If you’re thinking it was easy for a great apostle to learn to be content, remember he was profiting financially above many in his day (Gal.1:13,14) but walked away from it. If he could learn contentment, you can. We’re entering into the biggest merchandising season of the year, but the merchandise of wisdom is better than that of silver (Pr.3: 15). The sales of “durable goods” goes up and down, but “durable riches and righteousness” is something of “sub-stance” (Pr.8:12-21). Silver and gold are good sources of gain, but if you want to talk about “great gain” (6:6) you have to stop talking money and start talking godliness.
It’s still true that you can’t take it with you (6:7 cf. Ps.49:16,17). This is “a sore evil” to the unsaved (Eccl.5:15,16), for it means they have “labored for the wind.” You feel the wind a few seconds and it is gone.

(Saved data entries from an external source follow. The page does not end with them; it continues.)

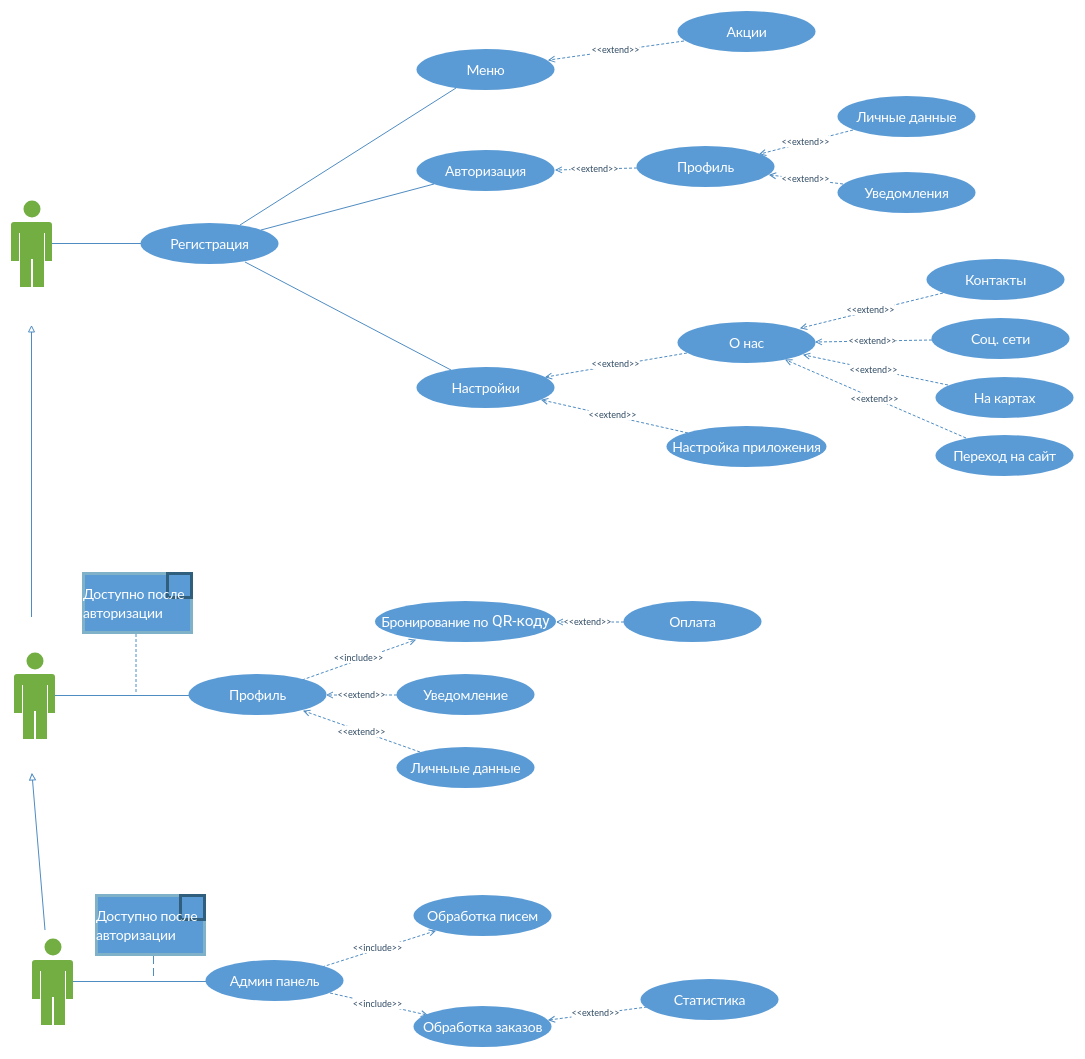
<!DOCTYPE html>
<html lang="ru">
<head>
<meta charset="utf-8">
<title>Диаграмма вариантов использования</title>
<style>
:root {
  --node: #5b9bd5;
  --line: #4f8cc2;
  --actor: #72ae41;
  --note-border: #7fb1c9;
  --note-corner: #2f5f7d;
  --label: #2f4a63;
  --paper: #ffffff;
}
* { box-sizing: border-box; }
html, body { margin: 0; overflow: hidden; background: var(--paper); }
.diagram {
  position: relative;
  width: 1085px;
  height: 1059px;
  overflow: hidden;
  background: var(--paper);
  font-family: Lato, "Open Sans", sans-serif;
  font-size: 14px;
  letter-spacing: -0.25px;
}
.connections { position: absolute; left: 0; top: 0; }
.association { fill: none; stroke: var(--line); stroke-width: 1; }
.strong { stroke-width: 1.2; }
.dependency { fill: none; stroke: var(--line); stroke-width: 1; stroke-dasharray: 3 2; }
.arrow { fill: none; stroke: var(--line); stroke-width: 1; stroke-dasharray: none; }
.triangle { fill: var(--paper); stroke: var(--line); stroke-width: 1; }
.actor { fill: var(--actor); }
.use-case, .relation {
  position: absolute;
  left: var(--x);
  top: var(--y);
  transform: translate(calc(-50% - 0.5px), calc(-50% - 0.5px));
  display: flex;
  align-items: center;
  justify-content: center;
  white-space: nowrap;
}
.use-case {
  width: var(--w, 138px);
  height: 41px;
  padding-bottom: 1px;
  border-radius: 50%;
  background: var(--node);
  color: var(--paper);
}
.booking { letter-spacing: -0.4px; }
.code { margin-left: 4px; font: 15.5px Roboto, sans-serif; letter-spacing: 0; }
.relation {
  height: 11px;
  background: var(--paper);
  color: var(--label);
  font-size: 9px;
  line-height: 10px;
  letter-spacing: 0;
}
.note {
  position: absolute;
  left: var(--x);
  top: var(--y);
  width: 111px;
  height: 62px;
  display: flex;
  align-items: center;
  border: 3px solid var(--note-border);
  background: var(--node);
  color: var(--paper);
  line-height: 18.5px;
  white-space: nowrap;
}
.note p { position: relative; z-index: 1; margin: 1px 0 0 -2px; }
.note-corner {
  position: absolute;
  right: -3px;
  top: -3px;
  width: 27px;
  height: 27px;
  border: 3px solid var(--note-corner);
  background: var(--node);
}
</style>
</head>
<body>
<main class="diagram">
  <svg class="connections" width="1085" height="1059" viewBox="0 0 1085 1059" aria-hidden="true">
    <defs>
      <marker id="open-arrow" viewBox="0 0 8 8" refX="7" refY="4" markerWidth="8" markerHeight="8" markerUnits="userSpaceOnUse" orient="auto">
        <path class="arrow" d="M1 1L7 4L1 7"/>
      </marker>
      <marker id="hollow-arrow" viewBox="0 0 8 8" refX="7" refY="4" markerWidth="8" markerHeight="8" markerUnits="userSpaceOnUse" orient="auto">
        <path class="triangle" d="M1 1L7 4L1 7Z"/>
      </marker>
      <g id="person">
        <circle cx="21" cy="9" r="8.5"/>
        <path d="M3 22H38Q41 22 41 25V61H34V33H33V87H22V59H20V87H9V33H8V61H0V25Q0 22 3 22Z"/>
      </g>
    </defs>

    <g class="association">
      <path class="strong" d="M52 243.5H142"/>
      <path d="M240 225L456 88"/>
      <path d="M261 230L434 184"/>
      <path d="M245 262L451 370"/>
      <path class="strong" d="M55 695.5H190"/>
      <path class="strong" d="M72 981.5H208"/>
    </g>

    <g class="association">
      <path marker-end="url(#hollow-arrow)" d="M31.5 617V326"/>
      <path marker-end="url(#hollow-arrow)" d="M45 930L32 774"/>
    </g>

    <path class="dependency" d="M136 634V694"/>
    <path class="association" stroke-dasharray="8 4" d="M153.5 956V977"/>

    <g class="dependency">
      <path marker-end="url(#open-arrow)" d="M684 41L549 60"/>
      <path marker-end="url(#open-arrow)" d="M637 168L556 170"/>
      <path marker-end="url(#open-arrow)" d="M853 130L760 154"/>
      <path marker-end="url(#open-arrow)" d="M843 184L770 175"/>
      <path marker-end="url(#open-arrow)" d="M943 293L801 328"/>
      <path marker-end="url(#open-arrow)" d="M932 340L816 342"/>
      <path marker-end="url(#open-arrow)" d="M948 385L804 355"/>
      <path marker-end="url(#open-arrow)" d="M966 438L786 360"/>
      <path marker-end="url(#open-arrow)" d="M687 353L546 377"/>
      <path marker-end="url(#open-arrow)" d="M688 433L542 400"/>
      <path marker-end="url(#open-arrow)" d="M624 622H557"/>
      <path marker-end="url(#open-arrow)" d="M302 680L415 640"/>
      <path marker-end="url(#open-arrow)" d="M397 695H327"/>
      <path marker-end="url(#open-arrow)" d="M420 752L304 711"/>
      <path marker-end="url(#open-arrow)" d="M322 967L435 931"/>
      <path marker-end="url(#open-arrow)" d="M330 993L427 1015"/>
      <path marker-end="url(#open-arrow)" d="M647 1007L549 1020"/>
    </g>

    <g class="actor">
      <use href="#person" x="11" y="200"/>
      <use href="#person" x="14" y="652"/>
      <use href="#person" x="32" y="938"/>
    </g>
  </svg>

  <section aria-label="Гость">
    <div class="use-case" style="--x:210px;--y:244px">Регистрация</div>
    <div class="use-case" style="--x:486px;--y:70px">Меню</div>
    <div class="use-case" style="--x:747px;--y:32px">Акции</div>
    <div class="use-case" style="--x:486px;--y:171px">Авторизация</div>
    <div class="use-case" style="--x:706px;--y:167px">Профиль</div>
    <div class="use-case" style="--x:907px;--y:117px">Личные данные</div>
    <div class="use-case" style="--x:907px;--y:193px">Уведомления</div>
    <div class="use-case" style="--x:486px;--y:388px">Настройки</div>
    <div class="use-case" style="--x:747px;--y:343px">О нас</div>
    <div class="use-case" style="--x:747px;--y:447px;--w:160px">Настройка приложения</div>
    <div class="use-case" style="--x:996px;--y:280px">Контакты</div>
    <div class="use-case" style="--x:1001px;--y:339px">Соц. сети</div>
    <div class="use-case" style="--x:1005px;--y:398px">На картах</div>
    <div class="use-case" style="--x:1005px;--y:456px">Переход на сайт</div>
    <span class="relation" style="--x:616px;--y:50px">&lt;&lt;extend&gt;&gt;</span>
    <span class="relation" style="--x:595px;--y:169px">&lt;&lt;extend&gt;&gt;</span>
    <span class="relation" style="--x:806px;--y:142px">&lt;&lt;extend&gt;&gt;</span>
    <span class="relation" style="--x:806px;--y:179px">&lt;&lt;extend&gt;&gt;</span>
    <span class="relation" style="--x:871px;--y:310px">&lt;&lt;extend&gt;&gt;</span>
    <span class="relation" style="--x:873px;--y:341px">&lt;&lt;extend&gt;&gt;</span>
    <span class="relation" style="--x:874px;--y:370px">&lt;&lt;extend&gt;&gt;</span>
    <span class="relation" style="--x:875px;--y:399px">&lt;&lt;extend&gt;&gt;</span>
    <span class="relation" style="--x:616px;--y:364px">&lt;&lt;extend&gt;&gt;</span>
    <span class="relation" style="--x:613px;--y:415px">&lt;&lt;extend&gt;&gt;</span>
  </section>

  <section aria-label="Пользователь">
    <div class="note" style="--x:82px;--y:572px"><p>Доступно после<br>авторизации</p><span class="note-corner"></span></div>
    <div class="use-case" style="--x:258px;--y:695px">Профиль</div>
    <div class="use-case booking" style="--x:466px;--y:622px;--w:181px">Бронирование по<span class="code">QR-коду</span></div>
    <div class="use-case" style="--x:693px;--y:622px">Оплата</div>
    <div class="use-case" style="--x:466px;--y:695px">Уведомление</div>
    <div class="use-case" style="--x:466px;--y:768px">Личныые данные</div>
    <span class="relation" style="--x:588px;--y:622px">&lt;&lt;extend&gt;&gt;</span>
    <span class="relation" style="--x:359px;--y:658px">&lt;&lt;include&gt;&gt;</span>
    <span class="relation" style="--x:362px;--y:695px">&lt;&lt;extend&gt;&gt;</span>
    <span class="relation" style="--x:362px;--y:732px">&lt;&lt;extend&gt;&gt;</span>
  </section>

  <section aria-label="Администратор">
    <div class="note" style="--x:95px;--y:894px"><p>Доступно после<br>авторизации</p><span class="note-corner"></span></div>
    <div class="use-case" style="--x:275px;--y:981px">Админ панель</div>
    <div class="use-case" style="--x:483px;--y:916px">Обработка писем</div>
    <div class="use-case" style="--x:483px;--y:1027px">Обработка заказов</div>
    <div class="use-case" style="--x:710px;--y:1000px">Статистика</div>
    <span class="relation" style="--x:378px;--y:948px">&lt;&lt;include&gt;&gt;</span>
    <span class="relation" style="--x:378px;--y:1004px">&lt;&lt;include&gt;&gt;</span>
    <span class="relation" style="--x:596px;--y:1013px">&lt;&lt;extend&gt;&gt;</span>
  </section>
</main>
</body>
</html>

That’s what life is compared to eternity. So you have to ask yourself, when you die, will you be leaving your treasures or going to them (Mt. 6:20). Of course, if you had riches and lost them, bless the Lord like Job (Job 1:20,21).
You should be content with food and clothing (6:8) because they aren’t guaranteed in the dispensation of grace. Jacob could bank on it after he pitched a deal with God (Gen.28: 20,21) and God honored it (48:15), but He won’t honor it today. After what God did for you at Calvary, you it be easy to be content with no more than food and clothing. By the way, God made the same agreement with Israel (Deut.8:3,4), but your clothes wear out and you have to buy food, so you should be content if you have them. Also by the way, housing isn’t part of contentment. Abraham lived in tents (Heb.11:8) and some lived in caves (Heb.11:38).
There’s nothing wrong with being rich, but those who “desire” to be rich fall into temptation (6:9), the temptation to steal (Pr.28:20). And they fall into “a snare,” something that looks like it will be for your “welfare” (Ps.69:22), but ends up being against your welfare. Like riches. This desire can “drown” men (6:9). People say, “But I only want to be a little rich,” but you can drown in a bathtub as well as in an ocean. Judas drowned in 30 pieces of silver.
The Bible doesn’t say that money is the root of all evil, as the world criticizes it for saying, it says the love of money is the root of all evil (6:10). The world then says the love of money isn’t the root of rape, etc., but when Lucifer wanted to be like the most High (Is.14:14) it meant he wanted to possess heaven and earth (Gen.14:19,22) and all therein (Deut.10:14) including all the money, lands and possessions. And his love of money was the root of all evil.
And it still is. Paul says some coveted after it in the minis-try and “erred from the faith.” Men who corrupt God’s Word for gain, as Satan did in Eden to gain the world, teach all kinds of evil things that lead to all kinds of evil.
The unseen rulers who pierced the Lord thought they were gaining the world, but “pierced themselves through with many sorrows” instead (6:10), as do all false teachers since.